- WHAT YOU WILL DO: How many lines of the data include the string "block"? State the number and nothing else.

Top of RECORDS FOR PROCESSING

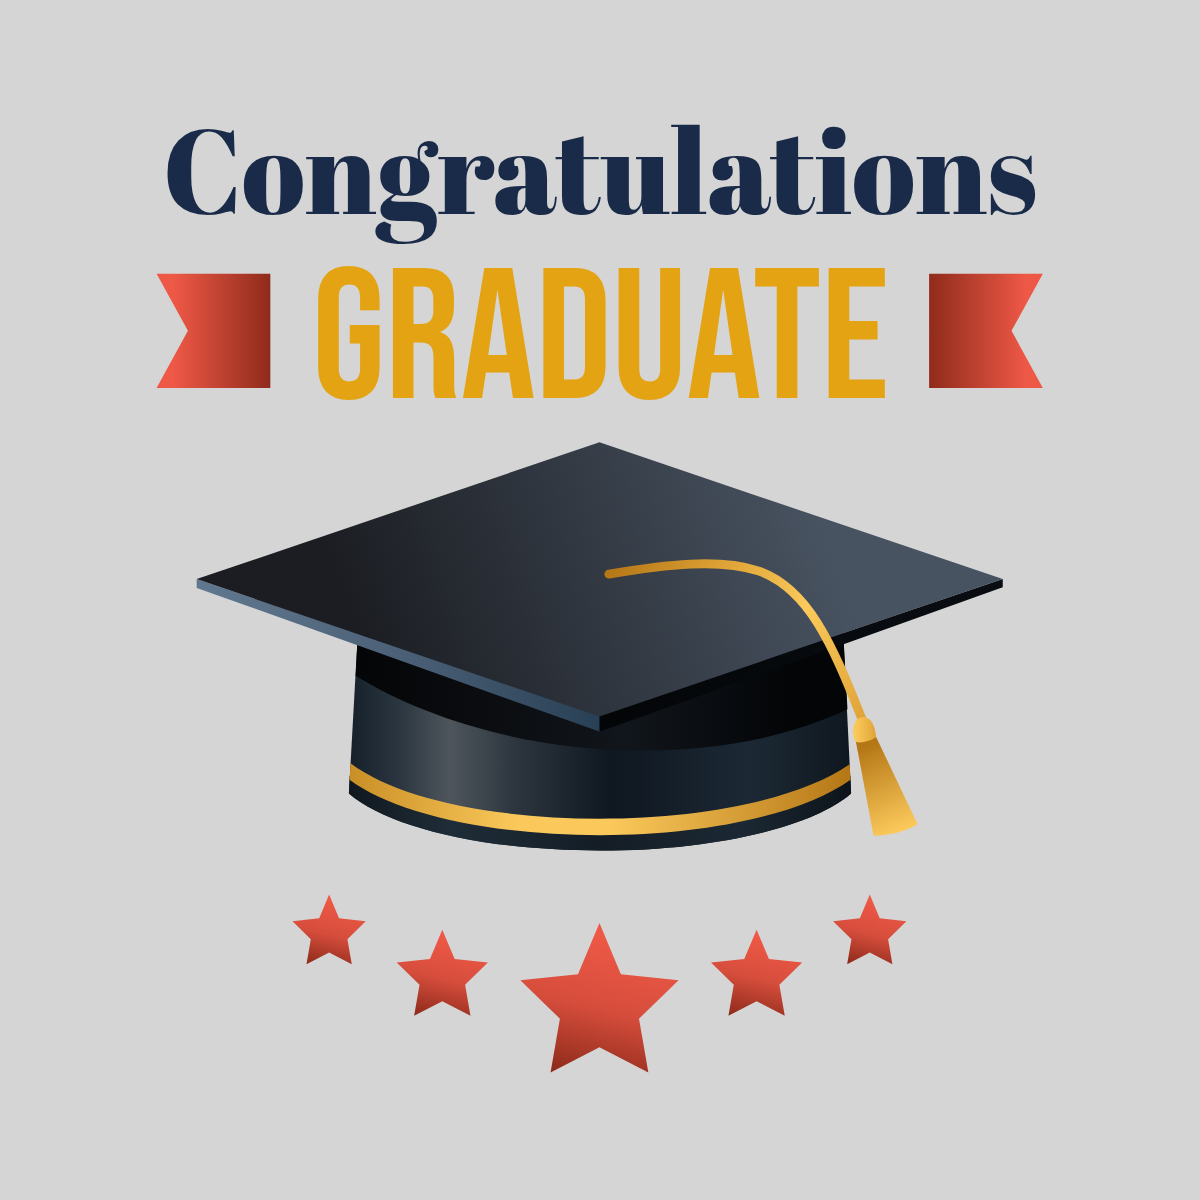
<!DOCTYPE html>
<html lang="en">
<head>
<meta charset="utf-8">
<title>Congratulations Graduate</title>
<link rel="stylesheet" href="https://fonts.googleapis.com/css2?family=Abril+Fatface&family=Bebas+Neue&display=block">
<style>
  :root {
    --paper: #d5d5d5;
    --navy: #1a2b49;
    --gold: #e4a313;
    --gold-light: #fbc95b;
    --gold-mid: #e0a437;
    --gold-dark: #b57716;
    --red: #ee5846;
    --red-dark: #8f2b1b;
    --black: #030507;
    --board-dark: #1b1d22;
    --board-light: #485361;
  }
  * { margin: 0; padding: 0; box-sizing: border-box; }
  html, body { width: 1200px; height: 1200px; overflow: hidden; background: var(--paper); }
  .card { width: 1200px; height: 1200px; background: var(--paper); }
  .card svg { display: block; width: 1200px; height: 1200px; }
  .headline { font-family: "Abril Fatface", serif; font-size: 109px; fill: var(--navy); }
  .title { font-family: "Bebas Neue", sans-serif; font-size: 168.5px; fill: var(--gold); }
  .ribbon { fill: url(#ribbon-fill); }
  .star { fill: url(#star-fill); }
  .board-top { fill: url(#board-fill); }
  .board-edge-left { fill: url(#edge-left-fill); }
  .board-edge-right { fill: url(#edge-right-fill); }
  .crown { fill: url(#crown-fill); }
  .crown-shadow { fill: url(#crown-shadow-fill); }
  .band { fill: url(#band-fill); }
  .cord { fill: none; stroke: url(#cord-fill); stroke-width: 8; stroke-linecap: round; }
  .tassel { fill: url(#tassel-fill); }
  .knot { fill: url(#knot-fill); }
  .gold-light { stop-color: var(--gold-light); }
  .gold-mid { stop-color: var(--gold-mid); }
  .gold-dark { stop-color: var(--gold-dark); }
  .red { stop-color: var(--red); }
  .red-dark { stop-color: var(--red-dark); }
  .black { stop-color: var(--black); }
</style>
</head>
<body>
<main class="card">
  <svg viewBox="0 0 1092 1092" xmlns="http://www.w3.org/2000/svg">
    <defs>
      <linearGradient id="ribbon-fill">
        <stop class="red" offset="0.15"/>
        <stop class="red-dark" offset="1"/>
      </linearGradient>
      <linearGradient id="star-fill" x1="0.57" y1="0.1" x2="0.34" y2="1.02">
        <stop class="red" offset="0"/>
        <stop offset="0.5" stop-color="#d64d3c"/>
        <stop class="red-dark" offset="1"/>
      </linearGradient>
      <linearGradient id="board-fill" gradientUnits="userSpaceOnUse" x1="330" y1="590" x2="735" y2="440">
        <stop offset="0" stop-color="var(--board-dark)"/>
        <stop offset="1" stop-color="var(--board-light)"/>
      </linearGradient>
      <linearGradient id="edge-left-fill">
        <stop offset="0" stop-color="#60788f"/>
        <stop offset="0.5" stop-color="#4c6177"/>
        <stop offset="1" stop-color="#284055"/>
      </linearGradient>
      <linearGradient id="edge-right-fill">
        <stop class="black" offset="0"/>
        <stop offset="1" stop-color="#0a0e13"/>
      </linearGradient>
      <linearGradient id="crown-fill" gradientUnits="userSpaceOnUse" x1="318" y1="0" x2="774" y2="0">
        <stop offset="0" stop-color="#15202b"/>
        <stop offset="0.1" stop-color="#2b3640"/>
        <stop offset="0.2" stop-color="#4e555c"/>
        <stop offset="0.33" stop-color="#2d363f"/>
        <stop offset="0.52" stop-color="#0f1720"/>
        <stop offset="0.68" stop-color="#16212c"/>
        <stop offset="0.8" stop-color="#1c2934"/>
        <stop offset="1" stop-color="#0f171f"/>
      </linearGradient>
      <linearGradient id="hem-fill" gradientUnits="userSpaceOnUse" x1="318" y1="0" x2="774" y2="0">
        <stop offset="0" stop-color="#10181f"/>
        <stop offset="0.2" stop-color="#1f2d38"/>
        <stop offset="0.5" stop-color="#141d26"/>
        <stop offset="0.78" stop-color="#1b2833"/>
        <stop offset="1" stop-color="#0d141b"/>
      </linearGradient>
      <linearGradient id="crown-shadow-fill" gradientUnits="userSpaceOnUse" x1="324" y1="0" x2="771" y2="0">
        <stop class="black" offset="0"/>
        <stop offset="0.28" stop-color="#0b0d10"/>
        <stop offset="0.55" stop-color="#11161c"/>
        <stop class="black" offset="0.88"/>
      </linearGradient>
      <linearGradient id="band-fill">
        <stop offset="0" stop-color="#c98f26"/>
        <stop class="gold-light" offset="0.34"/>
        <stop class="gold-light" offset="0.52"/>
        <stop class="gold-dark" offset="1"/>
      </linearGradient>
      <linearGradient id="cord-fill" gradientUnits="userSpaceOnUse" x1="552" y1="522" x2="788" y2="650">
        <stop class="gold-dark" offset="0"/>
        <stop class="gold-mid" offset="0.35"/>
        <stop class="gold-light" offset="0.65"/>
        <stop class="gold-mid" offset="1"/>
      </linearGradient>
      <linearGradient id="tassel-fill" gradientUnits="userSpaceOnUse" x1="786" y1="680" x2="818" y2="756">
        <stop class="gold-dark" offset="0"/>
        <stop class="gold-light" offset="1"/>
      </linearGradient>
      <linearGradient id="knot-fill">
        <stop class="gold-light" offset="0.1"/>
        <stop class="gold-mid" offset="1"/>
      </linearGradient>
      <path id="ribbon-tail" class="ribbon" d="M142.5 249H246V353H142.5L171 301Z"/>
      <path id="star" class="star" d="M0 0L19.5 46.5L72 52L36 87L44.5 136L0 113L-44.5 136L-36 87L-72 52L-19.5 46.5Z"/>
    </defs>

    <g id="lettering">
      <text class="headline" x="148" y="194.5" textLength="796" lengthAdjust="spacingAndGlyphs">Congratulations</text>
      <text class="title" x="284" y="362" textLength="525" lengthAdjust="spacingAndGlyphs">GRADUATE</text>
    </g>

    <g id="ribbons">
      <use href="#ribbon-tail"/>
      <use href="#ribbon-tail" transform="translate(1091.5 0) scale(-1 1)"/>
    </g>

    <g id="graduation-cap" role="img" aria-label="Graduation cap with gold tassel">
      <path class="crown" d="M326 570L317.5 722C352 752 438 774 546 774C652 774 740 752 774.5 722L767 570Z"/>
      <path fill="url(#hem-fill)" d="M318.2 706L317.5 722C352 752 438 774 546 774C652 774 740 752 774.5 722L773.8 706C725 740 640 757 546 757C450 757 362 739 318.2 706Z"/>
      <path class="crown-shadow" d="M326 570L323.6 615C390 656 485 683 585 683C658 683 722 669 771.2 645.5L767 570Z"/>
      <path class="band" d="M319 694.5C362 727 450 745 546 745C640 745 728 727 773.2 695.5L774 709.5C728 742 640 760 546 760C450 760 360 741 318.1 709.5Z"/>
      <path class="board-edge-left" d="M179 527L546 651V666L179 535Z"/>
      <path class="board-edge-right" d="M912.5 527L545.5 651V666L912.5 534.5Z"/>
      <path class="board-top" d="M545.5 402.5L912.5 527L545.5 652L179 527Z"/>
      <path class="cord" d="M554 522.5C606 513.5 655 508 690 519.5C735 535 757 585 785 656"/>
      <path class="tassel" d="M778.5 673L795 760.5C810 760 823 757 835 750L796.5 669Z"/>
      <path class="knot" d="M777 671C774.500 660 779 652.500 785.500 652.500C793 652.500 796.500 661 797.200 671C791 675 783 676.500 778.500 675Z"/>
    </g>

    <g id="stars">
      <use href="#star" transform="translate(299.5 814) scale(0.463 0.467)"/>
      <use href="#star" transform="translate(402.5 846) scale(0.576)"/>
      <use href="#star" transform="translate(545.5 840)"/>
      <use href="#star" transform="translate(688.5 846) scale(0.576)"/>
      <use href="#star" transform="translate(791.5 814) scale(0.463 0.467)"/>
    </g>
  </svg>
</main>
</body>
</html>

Bottom of RECORDS FOR PROCESSING

- EXPECTED ANSWER: 2